China's State Council has issued a plan to strengthen the country's digital economy by 2025, aiming to increase the digital economy's share of the national GDP from 7.8% in 2020 to 10% in 2025. Beijing would accomplish this by pushing technologies like 6G and big data centers. Big data centers are also expected to increase the number of users with the fastest broadband connection speed available, from 6.4 million in 2020 to 60 million in 2025.
In Washington, the possibility of a strong Chinese digital economy has prompted lawmakers to move forward with a bill that would authorize billions of dollars in funding so that the U.S. doesn't lose technological leadership to China. Led by Senator Chuck Schumer (D-NY) and Speaker Nancy Pelosi (D-CA), the House is preparing to move forward on a China competitiveness bill that would boost U.S. research and development as well as aid for the domestic semiconductor industry.
While several House Republicans have slammed the legislation, some progressive groups are also concerned that the bill, amidst the technological race between the two world superpowers, might be too "aggressively focused on China." They said they fear the approach could start a new Cold War, and continue to advocate for a more collaborative approach.
Read more in, "China's Rapid Shift to a Digital Economy," by Zhang Jun, a Dean at the Fudan University School of Economics.
Kazakhstan, the Central Asian neighbor to China and strategic partner of both China and the United States, has been rocked by a double blow of unprecedented nationwide protests and a power struggle among members of the top political elite. Initially, peaceful protests against fuel price increases turned violent, and government buildings were briefly captured or torched in several cities. Troops were ordered to shoot to kill to put down a countrywide uprising.
China and Russia have both supported Kazakhstan's response to the riots, calling into question Beijing's oft-cited non-interference policy. Chinese President Xi Jinping sent a verbal message to Kazakh President Kassym-Jomart Tokayev, expressing China's firm opposition to any attempt by external forces to provoke unrest and instigate "color revolutions" in Kazakhstan.
China shares a 1,770-km (1,110-mile) border with Kazakhstan, and instability threatens both Beijing's energy imports and Belt-and-Road projects.
Meanwhile, U.S. Secretary of State Antony Blinken called on Kazakh President Kassym-Jomart Tokayev to rescind the "shoot-to-kill" order he gave to police and security forces, and said Washington was seeking clarification on why the Central Asian nation needed to call in a Russian-led security force amid domestic unrest.
On another front, Beijing and New Delhi have concluded a 14th round of talks on their border disputes, which ended in a joint statement of agreement to seek a mutually acceptable resolution. Last month, Beijing deployed long-range strategic bombers on its Himalayan border in another apparent warning to New Delhi. China's military buildup near the demarcation line is prompting concern in the U.S. that China is becoming increasingly assertive across its territorial fault lines, including in the South China Sea.

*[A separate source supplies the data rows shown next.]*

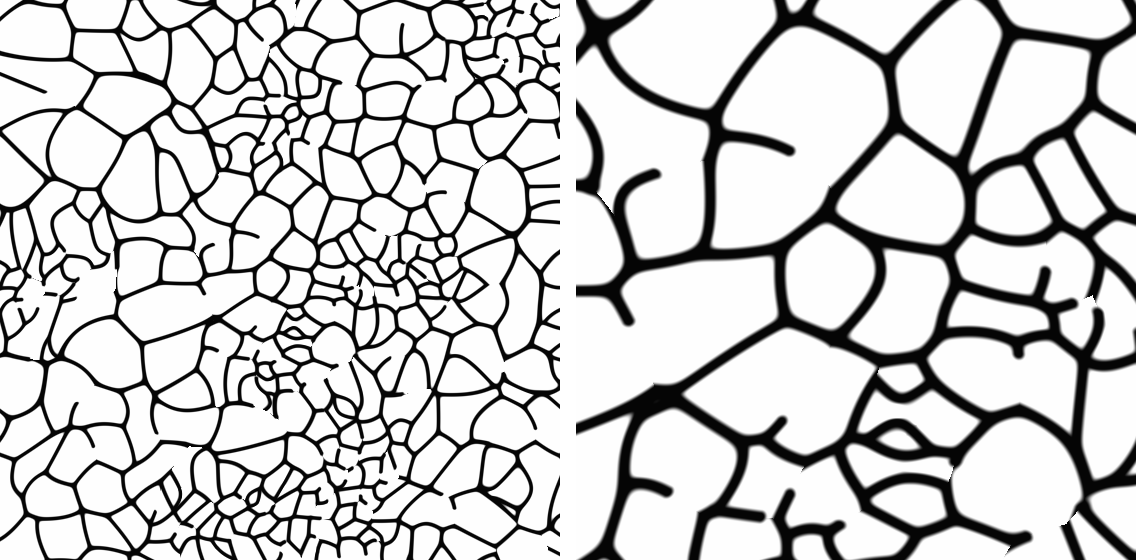
Left: the whole. Right: its middle third, enlarged.
Write a WebGL 2 fragment shader that draws this pattern.

```glsl
#version 300 es
precision highp float;

#define GRID 7.0
#define MEDIUM_FROM 0.34
#define FINE_FROM 0.72
#define RIGHT_BIAS 0.45
#define STRETCH 0.5
#define ROUNDING 0.03
#define BREAK_RATE 0.075
#define LINE_CORE 0.0018
#define LINE_EDGE 0.0047
#define INK vec3(0.02)
#define PAPER vec3(0.995)

uniform vec2 u_resolution;
out vec4 fragColor;

struct Site {
    vec2 pos;
    mat2 metric;
    float splits;
};

float hash(vec2 p) {
    return fract(sin(dot(p, vec2(127.1, 311.7))) * 43758.5);
}

vec2 hash2(vec2 p) {
    return vec2(hash(p), hash(p + 17.3));
}

// Each coarse cell holds 1, 4 or 16 sites; finer ones gather to the right
int splitsOf(vec2 cell) {
    float v = hash(cell + 3.7) + RIGHT_BIAS * (cell.x / GRID - 0.45);
    return v < MEDIUM_FROM ? 1 : (v < FINE_FROM ? 2 : 4);
}

// Jittered site, elongated along a multiple of 45 degrees
Site siteAt(vec2 cell, int splits, int index) {
    float n = float(splits);
    vec2 sub = vec2(index % splits, index / splits);
    vec2 seed = cell * 8.0 + sub + n * 0.37;
    vec2 pos = cell + (sub + mix(vec2(0.06), vec2(0.94), hash2(seed))) / n;

    vec2 shape = hash2(seed + 41.9);
    float angle = floor(shape.x * 4.0) * 0.785398;
    float stretch = 1.0 + STRETCH * shape.y;
    vec2 axis = vec2(cos(angle), sin(angle));
    mat2 along = outerProduct(axis, axis);
    return Site(pos, along / stretch + (mat2(1.0) - along) * stretch, n);
}

// Stretched distance to a site (x) and its gradient (yz)
vec3 field(Site s, vec2 p) {
    vec2 q = s.metric * (p - s.pos);
    float d = length(q) + 1e-5;
    return vec3(d, s.metric * q / d);
}

// Distance to the wall between two sites; some walls stop halfway
float wallDistance(Site a, Site b, vec3 fieldA, vec2 p) {
    vec3 fieldB = field(b, p);
    float d = (fieldB.x - fieldA.x) / max(length(fieldB.yz - fieldA.yz), 0.05);
    vec2 pairSum = a.pos + b.pos;
    float fineness = 0.5 * (a.splits + b.splits);
    if (hash(pairSum) < BREAK_RATE * fineness) {
        vec2 across = normalize(b.pos - a.pos);
        vec2 tangent = vec2(-across.y, across.x);
        tangent *= tangent.x < 0.0 ? -1.0 : 1.0;
        float offset = (hash(pairSum + 5.1) - 0.5) * 0.4 / fineness;
        float beyond = max(dot(p - 0.5 * pairSum, tangent) + offset, 0.0);
        d = length(vec2(d, beyond));
    }
    return d;
}

// Distance to the nearest wall, rounded in the corners, in grid units
float networkDistance(vec2 p) {
    vec2 base = floor(p - 0.5) - 1.0;

    // Find the owning site
    Site owner = Site(vec2(0.0), mat2(1.0), 1.0);
    float nearest = 1e5;
    for (int k = 0; k < 16; k++) {
        vec2 cell = base + vec2(k % 4, k / 4);
        int splits = splitsOf(cell);
        for (int i = 0; i < splits * splits; i++) {
            Site s = siteAt(cell, splits, i);
            float d = length(s.metric * (p - s.pos));
            if (d < nearest) {
                nearest = d;
                owner = s;
            }
        }
    }

    // Blend the walls towards all other sites
    vec3 ownerField = field(owner, p);
    float softness = ROUNDING / owner.splits;
    float sum = 0.0;
    for (int k = 0; k < 16; k++) {
        vec2 cell = base + vec2(k % 4, k / 4);
        int splits = splitsOf(cell);
        for (int i = 0; i < splits * splits; i++) {
            Site s = siteAt(cell, splits, i);
            if (distance(s.pos, owner.pos) > 1e-4)
                sum += exp(-wallDistance(owner, s, ownerField, p) / softness);
        }
    }
    return -softness * log(max(sum, 1e-30));
}

void main() {
    vec2 uv = gl_FragCoord.xy / u_resolution.y;

    // Gentle bend of the walls
    uv += 0.006 * sin(uv.yx * vec2(21.0, 18.0) + vec2(0.4, 2.1));

    float d = networkDistance(uv * GRID) / GRID;
    fragColor = vec4(mix(INK, PAPER, smoothstep(LINE_CORE, LINE_EDGE, d)), 1.0);
}
```
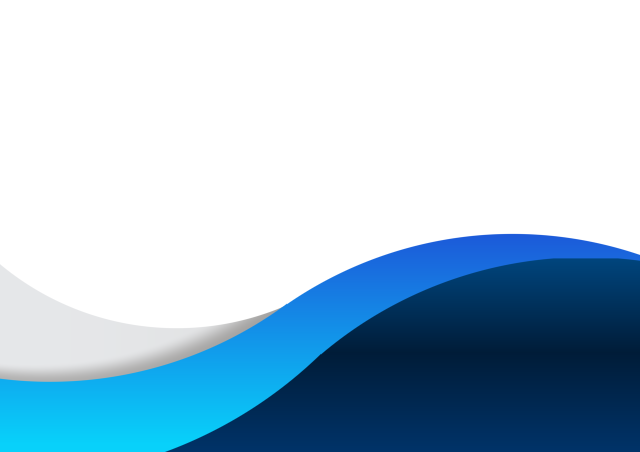
Give the GLSL for this background, as a WebGL 1 fragment shader.

```glsl
precision highp float;
uniform vec2 u_resolution;

const float ASPECT = 1.4118;
const vec3 WHITE = vec3(1.0);
const vec3 GREY_LEFT = vec3(0.90, 0.906, 0.914);
const vec3 GREY_RIGHT = vec3(0.87, 0.872, 0.876);
const vec3 SHADOW = vec3(0.64, 0.635, 0.63);
const vec3 ROYAL_BLUE = vec3(0.11, 0.35, 0.85);
const vec3 CYAN = vec3(0.03, 0.82, 0.98);
const vec3 NAVY_TOP = vec3(0.0, 0.27, 0.49);
const vec3 NAVY_DARK = vec3(0.0, 0.11, 0.22);
const vec3 NAVY_BASE = vec3(0.0, 0.20, 0.41);

// Arcs are (x, y, radius) of their lowest or highest point.
// Both distances are positive below the arc.
float belowValley(vec2 p, vec3 arc) {
  return length(p - arc.xy - vec2(0.0, arc.z)) - arc.z;
}

float belowCrest(vec2 p, vec3 arc) {
  return arc.z - length(p - arc.xy + vec2(0.0, arc.z));
}

// S-shaped edge: a valley arc that turns into a crest arc at joinX
float belowWave(vec2 p, vec3 valley, vec3 crest, float joinX) {
  return p.x < joinX ? belowValley(p, valley) : belowCrest(p, crest);
}

float coverage(float dist, float pixel) {
  return smoothstep(-0.7 * pixel, 0.7 * pixel, dist);
}

vec3 greyColor(float x, float gap, float tipX) {
  float along = clamp(x / tipX, 0.0, 1.0);
  float reach = mix(0.036, 0.062, along);
  float shade = 1.0 - smoothstep(0.0, reach, gap);
  vec3 base = mix(GREY_LEFT, GREY_RIGHT, along * along);
  return mix(base, SHADOW, shade * mix(0.75, 1.0, along));
}

vec3 ribbonColor(float y) {
  return mix(CYAN, ROYAL_BLUE, smoothstep(0.0, 1.0, 0.5 + 0.0 * y) * 0.0
    + clamp((y - 0.017) / 0.466, 0.0, 1.0));
}

vec3 navyColor(float y) {
  vec3 lower = mix(NAVY_BASE, NAVY_DARK, clamp(y / 0.22, 0.0, 1.0));
  return mix(lower, NAVY_TOP, clamp((y - 0.22) / 0.208, 0.0, 1.0));
}

void main() {
  vec2 p = gl_FragCoord.xy / u_resolution * vec2(ASPECT, 1.0);
  float pixel = 1.0 / u_resolution.y;
  float tipX = 0.634;

  // Edges of the three layers
  float grey = belowValley(p, vec3(0.3897, 0.2739, 0.6066));
  float ribbon = belowWave(p, vec3(0.1103, 0.1553, 0.8768),
    vec3(1.1305, 0.4825, 0.8732), tipX);
  float navy = belowWave(p, vec3(0.0276, -0.0599, 0.9743),
    vec3(1.2923, 0.4311, 0.9007), 0.7077);
  navy = min(navy, 0.4283 - p.y);

  // Paint from back to front
  vec3 color = WHITE;
  float greyMask = coverage(grey, pixel) * step(p.x, tipX);
  color = mix(color, greyColor(p.x, -ribbon, tipX), greyMask);
  color = mix(color, ribbonColor(p.y), coverage(ribbon, pixel));
  color = mix(color, navyColor(p.y), coverage(navy, pixel));
  gl_FragColor = vec4(color, 1.0);
}
```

The Omicron variant is deepening China's Covid-19 dilemma, particularly with a recent outbreak in Tianjin, just 70 miles south of Beijing. With millions of people confined to their homes and a second round of mass testing ordered, officials are working tirelessly to protect the nation's capital and eliminate risks posed by the virus before the Beijing Winter Olympics, set to commence in three weeks. But despite the flare ups and China's ongoing pursuit of Covid-zero measures, including thousands of canceled international flights, officials have no current plans to lock down Beijing or to change the Olympics schedule, in efforts to deliver the "green, safe, and simple" Games, as called for by President Xi last week.
As China ramps up Covid-zero measures in other parts of the country to stamp out the virus, the lingering question of domestic and international economic impact remains. It's been reported that Southeast Asian countries neighboring China are currently experiencing economic hardship as a direct result of the measures and their impacts on trade. As border trade has come to a halt, shipments of perishable goods have been stuck alongside multiple borders with China, including Vietnam and Myanmar. The current "impossibility" of trading perishable agricultural goods is wreaking havoc on local bilateral trade and businesses on both sides of the border, according to Vietnam's Ministry of Trade. The situation has become particularly problematic with Lunar New Year approaching, as companies ramped up production but are now struggling to reach their intended market.
Meanwhile, China had a record-breaking trade surplus for the month of December that officials said fulfilled the country's goals. But while exports have fueled China's growth through the pandemic, domestic consumption has remained weak as local consumers are hesitant to spend. But Beijing is continuing its efforts to fortify the Chinese economy, stockpiling essentials and preparing for more domestic production, with the hopes that domestic consumption will be the growth source for the future.
Read more in "Omicron and Its Impacts on the Global Supply Chain," by Earl Carr, Founder and Chief Executive Officer at CJPA Global Advisors; Pengyu Lu, a Senior Advisor to CEO's Office & Global Research Analyst; and Gustav Andersson, Senior Global Research Analyst.